Stored dataset items:
━━━━━━━━━━━━━━━━━━━━━━━━━━━━━━
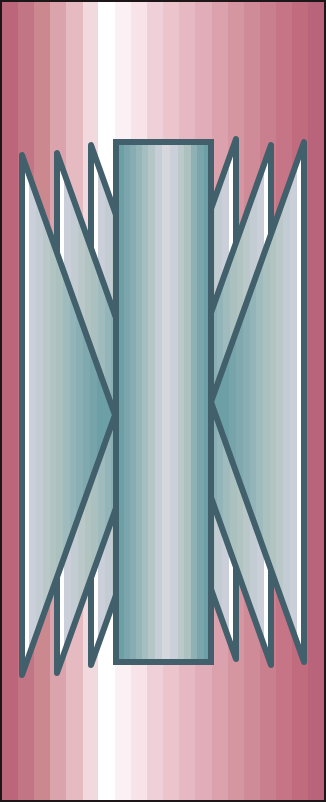
<!DOCTYPE html>
<html lang="en">
<head>
<meta charset="utf-8">
<title>Column with folded wings</title>
<style>
:root {
  --outline: #42606b;
  --frame: #1c1618;
  --white: #ffffff;
  --mist: #cacfd9;
  --teal: #6c9fa6;
}
html, body { margin: 0; padding: 0; overflow: hidden; }
svg { display: block; width: 326px; height: 802px; }
.outline { fill: none; stroke: var(--outline); stroke-width: 6; stroke-linejoin: round; }
.column-outline { stroke-linejoin: miter; }
.frame { fill: none; stroke: var(--frame); stroke-width: 2; }
.white { fill: var(--white); }
.mist { fill: var(--mist); }
.teal { fill: var(--teal); }
</style>
</head>
<body>
<svg viewBox="0 0 326 802" role="img" aria-label="Teal metallic column with three folded triangular wings on each side, on banded pink">
  <defs>
    <clipPath id="wing-shape"><polygon points="0,0 0,520 93,260"/></clipPath>
    <g id="wing">
      <g clip-path="url(#wing-shape)">
        <rect class="white" width="8" height="520"/>
        <rect class="mist" x="7" width="8" height="520"/>
        <rect x="14" width="8" height="520" fill="#c3ccd2"/>
        <rect x="21" width="8" height="520" fill="#bac8c9"/>
        <rect x="28" width="7" height="520" fill="#b2c4c2"/>
        <rect x="34" width="8" height="520" fill="#abc1c0"/>
        <rect x="41" width="8" height="520" fill="#9fbbbd"/>
        <rect x="48" width="7" height="520" fill="#93b4b8"/>
        <rect x="54" width="8" height="520" fill="#89aeb3"/>
        <rect x="61" width="8" height="520" fill="#80a9af"/>
        <rect x="68" width="8" height="520" fill="#77a4ab"/>
        <rect class="teal" x="75" width="18" height="520"/>
      </g>
      <polygon class="outline" points="0,0 0,520 93,260"/>
    </g>
  </defs>

  <g id="pink-bands">
    <rect width="19" height="802" fill="#bb667a"/>
    <rect x="18" width="17" height="802" fill="#c27585"/>
    <rect x="34" width="17" height="802" fill="#cb888f"/>
    <rect x="50" width="17" height="802" fill="#dba4ac"/>
    <rect x="66" width="18" height="802" fill="#e5bbc1"/>
    <rect x="83" width="16" height="802" fill="#f2d9dd"/>
    <rect class="white" x="98" width="18" height="802"/>
    <rect x="115" width="17" height="802" fill="#fbf0f3"/>
    <rect x="131" width="17" height="802" fill="#f7e3e8"/>
    <rect x="147" width="17" height="802" fill="#f0d0d8"/>
    <rect x="163" width="17" height="802" fill="#ebc4cc"/>
    <rect x="179" width="17" height="802" fill="#e5b8c3"/>
    <rect x="195" width="18" height="802" fill="#e1adb9"/>
    <rect x="212" width="17" height="802" fill="#dba2ae"/>
    <rect x="228" width="17" height="802" fill="#d596a1"/>
    <rect x="244" width="17" height="802" fill="#cf8b98"/>
    <rect x="260" width="17" height="802" fill="#c97f8d"/>
    <rect x="276" width="17" height="802" fill="#c57586"/>
    <rect x="292" width="17" height="802" fill="#c06c7e"/>
    <rect x="308" width="18" height="802" fill="#b9647a"/>
  </g>

  <g id="left-wings">
    <use href="#wing" x="91" y="145"/>
    <use href="#wing" x="57" y="153"/>
    <use href="#wing" x="22" y="155"/>
  </g>

  <g id="right-wings">
    <use href="#wing" transform="translate(236 139) scale(-1 1)"/>
    <use href="#wing" transform="translate(271 145) scale(-1 1)"/>
    <use href="#wing" transform="translate(304 142) scale(-1 1)"/>
  </g>

  <g id="column">
    <rect class="teal" x="116" y="142" width="10" height="520"/>
    <rect x="124" y="142" width="7" height="520" fill="#7ba6ad"/>
    <rect x="130" y="142" width="7" height="520" fill="#87adb3"/>
    <rect x="136" y="142" width="7" height="520" fill="#95b5b9"/>
    <rect x="142" y="142" width="7" height="520" fill="#a5bfc1"/>
    <rect x="148" y="142" width="8" height="520" fill="#b5c6c8"/>
    <rect x="155" y="142" width="8" height="520" fill="#c5cdd5"/>
    <rect x="162" y="142" width="9" height="520" fill="#d6d6dd"/>
    <rect class="mist" x="170" y="142" width="9" height="520"/>
    <rect x="178" y="142" width="7" height="520" fill="#bcc9ca"/>
    <rect x="184" y="142" width="8" height="520" fill="#adc1c1"/>
    <rect x="191" y="142" width="7" height="520" fill="#8fb1b6"/>
    <rect x="197" y="142" width="8" height="520" fill="#7aa5ac"/>
    <rect class="teal" x="204" y="142" width="7" height="520"/>
    <rect class="outline column-outline" x="116" y="142" width="95" height="520"/>
  </g>

  <rect class="frame" x="1" y="1" width="324" height="800"/>
</svg>
</body>
</html>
━━━━━━━━━━━━━━━━━━━━━━━━━━━━━━
__About this task__: Your task is to repeat the records exactly. Images do not belong in the copy.

__Answer space__:
<!DOCTYPE html>
<html lang="en">
<head>
<meta charset="utf-8">
<title>Column with folded wings</title>
<style>
:root {
  --outline: #42606b;
  --frame: #1c1618;
  --white: #ffffff;
  --mist: #cacfd9;
  --teal: #6c9fa6;
}
html, body { margin: 0; padding: 0; overflow: hidden; }
svg { display: block; width: 326px; height: 802px; }
.outline { fill: none; stroke: var(--outline); stroke-width: 6; stroke-linejoin: round; }
.column-outline { stroke-linejoin: miter; }
.frame { fill: none; stroke: var(--frame); stroke-width: 2; }
.white { fill: var(--white); }
.mist { fill: var(--mist); }
.teal { fill: var(--teal); }
</style>
</head>
<body>
<svg viewBox="0 0 326 802" role="img" aria-label="Teal metallic column with three folded triangular wings on each side, on banded pink">
  <defs>
    <clipPath id="wing-shape"><polygon points="0,0 0,520 93,260"/></clipPath>
    <g id="wing">
      <g clip-path="url(#wing-shape)">
        <rect class="white" width="8" height="520"/>
        <rect class="mist" x="7" width="8" height="520"/>
        <rect x="14" width="8" height="520" fill="#c3ccd2"/>
        <rect x="21" width="8" height="520" fill="#bac8c9"/>
        <rect x="28" width="7" height="520" fill="#b2c4c2"/>
        <rect x="34" width="8" height="520" fill="#abc1c0"/>
        <rect x="41" width="8" height="520" fill="#9fbbbd"/>
        <rect x="48" width="7" height="520" fill="#93b4b8"/>
        <rect x="54" width="8" height="520" fill="#89aeb3"/>
        <rect x="61" width="8" height="520" fill="#80a9af"/>
        <rect x="68" width="8" height="520" fill="#77a4ab"/>
        <rect class="teal" x="75" width="18" height="520"/>
      </g>
      <polygon class="outline" points="0,0 0,520 93,260"/>
    </g>
  </defs>

  <g id="pink-bands">
    <rect width="19" height="802" fill="#bb667a"/>
    <rect x="18" width="17" height="802" fill="#c27585"/>
    <rect x="34" width="17" height="802" fill="#cb888f"/>
    <rect x="50" width="17" height="802" fill="#dba4ac"/>
    <rect x="66" width="18" height="802" fill="#e5bbc1"/>
    <rect x="83" width="16" height="802" fill="#f2d9dd"/>
    <rect class="white" x="98" width="18" height="802"/>
    <rect x="115" width="17" height="802" fill="#fbf0f3"/>
    <rect x="131" width="17" height="802" fill="#f7e3e8"/>
    <rect x="147" width="17" height="802" fill="#f0d0d8"/>
    <rect x="163" width="17" height="802" fill="#ebc4cc"/>
    <rect x="179" width="17" height="802" fill="#e5b8c3"/>
    <rect x="195" width="18" height="802" fill="#e1adb9"/>
    <rect x="212" width="17" height="802" fill="#dba2ae"/>
    <rect x="228" width="17" height="802" fill="#d596a1"/>
    <rect x="244" width="17" height="802" fill="#cf8b98"/>
    <rect x="260" width="17" height="802" fill="#c97f8d"/>
    <rect x="276" width="17" height="802" fill="#c57586"/>
    <rect x="292" width="17" height="802" fill="#c06c7e"/>
    <rect x="308" width="18" height="802" fill="#b9647a"/>
  </g>

  <g id="left-wings">
    <use href="#wing" x="91" y="145"/>
    <use href="#wing" x="57" y="153"/>
    <use href="#wing" x="22" y="155"/>
  </g>

  <g id="right-wings">
    <use href="#wing" transform="translate(236 139) scale(-1 1)"/>
    <use href="#wing" transform="translate(271 145) scale(-1 1)"/>
    <use href="#wing" transform="translate(304 142) scale(-1 1)"/>
  </g>

  <g id="column">
    <rect class="teal" x="116" y="142" width="10" height="520"/>
    <rect x="124" y="142" width="7" height="520" fill="#7ba6ad"/>
    <rect x="130" y="142" width="7" height="520" fill="#87adb3"/>
    <rect x="136" y="142" width="7" height="520" fill="#95b5b9"/>
    <rect x="142" y="142" width="7" height="520" fill="#a5bfc1"/>
    <rect x="148" y="142" width="8" height="520" fill="#b5c6c8"/>
    <rect x="155" y="142" width="8" height="520" fill="#c5cdd5"/>
    <rect x="162" y="142" width="9" height="520" fill="#d6d6dd"/>
    <rect class="mist" x="170" y="142" width="9" height="520"/>
    <rect x="178" y="142" width="7" height="520" fill="#bcc9ca"/>
    <rect x="184" y="142" width="8" height="520" fill="#adc1c1"/>
    <rect x="191" y="142" width="7" height="520" fill="#8fb1b6"/>
    <rect x="197" y="142" width="8" height="520" fill="#7aa5ac"/>
    <rect class="teal" x="204" y="142" width="7" height="520"/>
    <rect class="outline column-outline" x="116" y="142" width="95" height="520"/>
  </g>

  <rect class="frame" x="1" y="1" width="324" height="800"/>
</svg>
</body>
</html>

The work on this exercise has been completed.